On May 16, the Consumer Financial Protection Bureau (CFPB or Bureau) announced that it will launch a new system to provide guidance to other agencies with consumer financial protection responsibilities on how the CFPB intends to enforce federal consumer financial law.

The CFPB will use Consumer Financial Protection Circulars, described as “general statements of policy,” under the Administrative Procedure Act. These circulars will provide background information about applicable law; articulate considerations relevant to the CFPB’s exercise of its authorities; and, in the interest of maintaining consistency, advise other parties with authority to enforce federal consumer financial law. Circulars will be released publicly.
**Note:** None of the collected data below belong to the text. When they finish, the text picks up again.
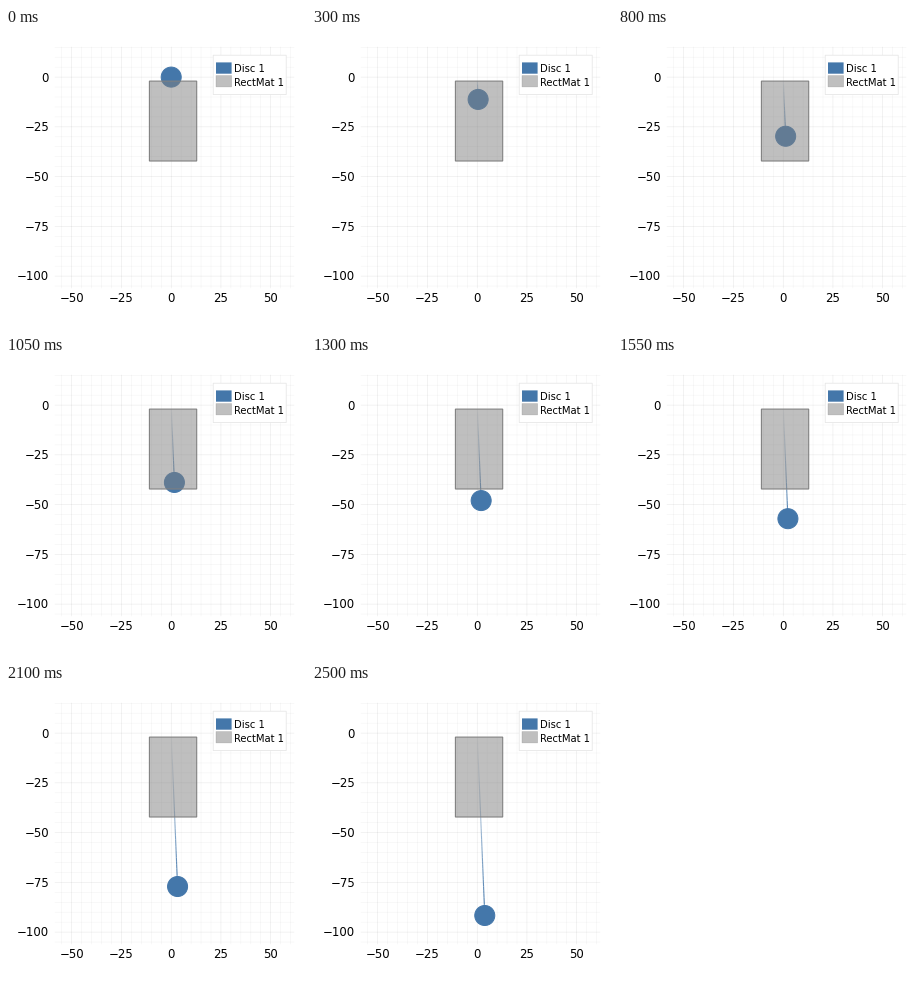
Write a matplotlib script that moves like this. It is 300 px wide and 300 px high and loops after 2550 ms.

```python
import numpy as np
import matplotlib.pyplot as plt
from matplotlib.animation import FuncAnimation
from matplotlib.collections import LineCollection
from matplotlib.colors import to_rgb
from matplotlib.patches import Circle, Rectangle

SIZE, DPI = 300, 100
FRAMES, INTERVAL = 51, 50
X0, Y0, SCALE = 165.2, 49.1, 1.99      # pixel of the data origin, pixels per unit
LEFT, RIGHT, TOP, BOTTOM = 49, 288, 19, 260
SPEED, END_SPEED, MAT_TIME = 1.88, 1.82, 22   # units per frame, frames on the mat
DRIFT = 0.0415                         # sideways motion per unit of fall
BLUE, GRAY = "#4477AA", "#808080"
PX = 72 / DPI                          # one pixel in points

plt.rcParams["font.family"] = "DejaVu Sans"
fig = plt.figure(figsize=(SIZE / DPI, SIZE / DPI), dpi=DPI, facecolor="white")
ax = fig.add_axes([0, 0, 1, 1])
ax.set_xlim(0, SIZE)
ax.set_ylim(SIZE, 0)
ax.axis("off")


def to_px(x, y):
    return X0 + SCALE * x, Y0 - SCALE * y


def label(x, y, text, size, ha):
    ax.text(x, y, text, fontsize=size * PX, ha=ha, va="baseline", color="black", zorder=8)


def tick(x, y, value, ha):
    label(x, y, str(value).replace("-", "\u2212"), 11.8, ha)


def box(x, y, w, h, face, edge, lw, zorder):
    ax.add_patch(Rectangle((x, y), w, h, fc=face, ec=edge, lw=lw * PX,
                           snap=False, zorder=zorder))


def grid_line(xs, ys, value):
    alpha = 0.1 if value % 25 == 0 else 0.05
    ax.plot(xs, ys, color="black", alpha=alpha, lw=0.5 * PX, snap=False, zorder=1)


def fall(t):
    """Distance fallen: friction slows the disc while it is on the mat."""
    on_mat = np.minimum(t, MAT_TIME)
    slowing = (SPEED - END_SPEED) / MAT_TIME
    return SPEED * on_mat - slowing * on_mat ** 2 / 2 + END_SPEED * (t - on_mat)


# Grid and tick labels
for v in range(-55, 61, 5):
    x = to_px(v, 0)[0]
    grid_line([x, x], [TOP, BOTTOM], v)
for v in range(-105, 16, 5):
    y = to_px(0, v)[1]
    grid_line([LEFT, RIGHT], [y, y], v)
for v in range(-50, 51, 25):
    tick(to_px(v, 0)[0], 274.5, v, "center")
for v in range(-100, 1, 25):
    tick(43, to_px(0, v)[1] + 4.4, v, "right")

# Moving disc with its fading trail, both below the mat
trail = LineCollection([], linewidths=1.1 * PX, zorder=2)
ax.add_collection(trail, autolim=False)
disc = Circle((X0, Y0), 10, fc=BLUE, ec=BLUE, lw=1 * PX, zorder=3)
ax.add_patch(disc)

box(143.4, 53.1, 47.3, 79.9, (*to_rgb(GRAY), 0.5), GRAY, 1.1, 4)

# Legend
box(207.2, 27.2, 73, 39.4, "white", "#e6e6e6", 0.8, 6)
box(210, 34.4, 15.6, 11.3, BLUE, "none", 0, 7)
box(210, 47.6, 15.6, 11.3, (*to_rgb(GRAY), 0.5), (*to_rgb(GRAY), 0.4), 0.6, 7)
label(227.9, 44.4, "Disc 1", 10, "left")
label(227.9, 57.6, "RectMat 1", 10, "left")


def update(i):
    depth = fall(np.arange(i + 1))
    points = np.column_stack(to_px(DRIFT * depth, -depth))
    disc.center = tuple(points[-1])
    trail.set_segments(list(np.stack([points[:-1], points[1:]], axis=1)))
    trail.set_color([(*to_rgb(BLUE), a) for a in np.linspace(0, 1, i)])
    return trail, disc


anim = FuncAnimation(fig, update, frames=FRAMES, interval=INTERVAL,
                     init_func=lambda: update(0), repeat=True, repeat_delay=0)
plt.show()
```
The CFPB’s first-issued circular, “Deceptive representations involving the FDIC’s name or logo or deposit insurance,” appears in the form of a Q&A. The question: When do representations involving the name or logo of the Federal Deposit Insurance Corporation (FDIC) or about deposit insurance constitute a deceptive act or practice in violation of the Consumer Financial Protection Act (CFPA)? The CFPB then follows with its answer: “Covered persons or service providers,” the Bureau writes, “likely violate the CFPA’s prohibition on deception” by misusing the name or logo of the FDIC by engaging in false advertising or making misrepresentations to consumers about deposit insurance, regardless of whether such conduct (including the misrepresentation of insured status) is engaged in knowingly. In addition to its answer, the CFPB also provides a section on analysis with footnotes.

Whether this Q&A format will continue for all future circulars is yet to be seen.

Publicly organizing these other consumer financial protection functions in other agencies, such as the FDIC in its first circular, could flag approaches for bank regulators. However, this is also a new type of behavior for a regulatory body; generally, what we have seen are joint statements or guidance. With this new program, the CFPB appears to be acting on its own.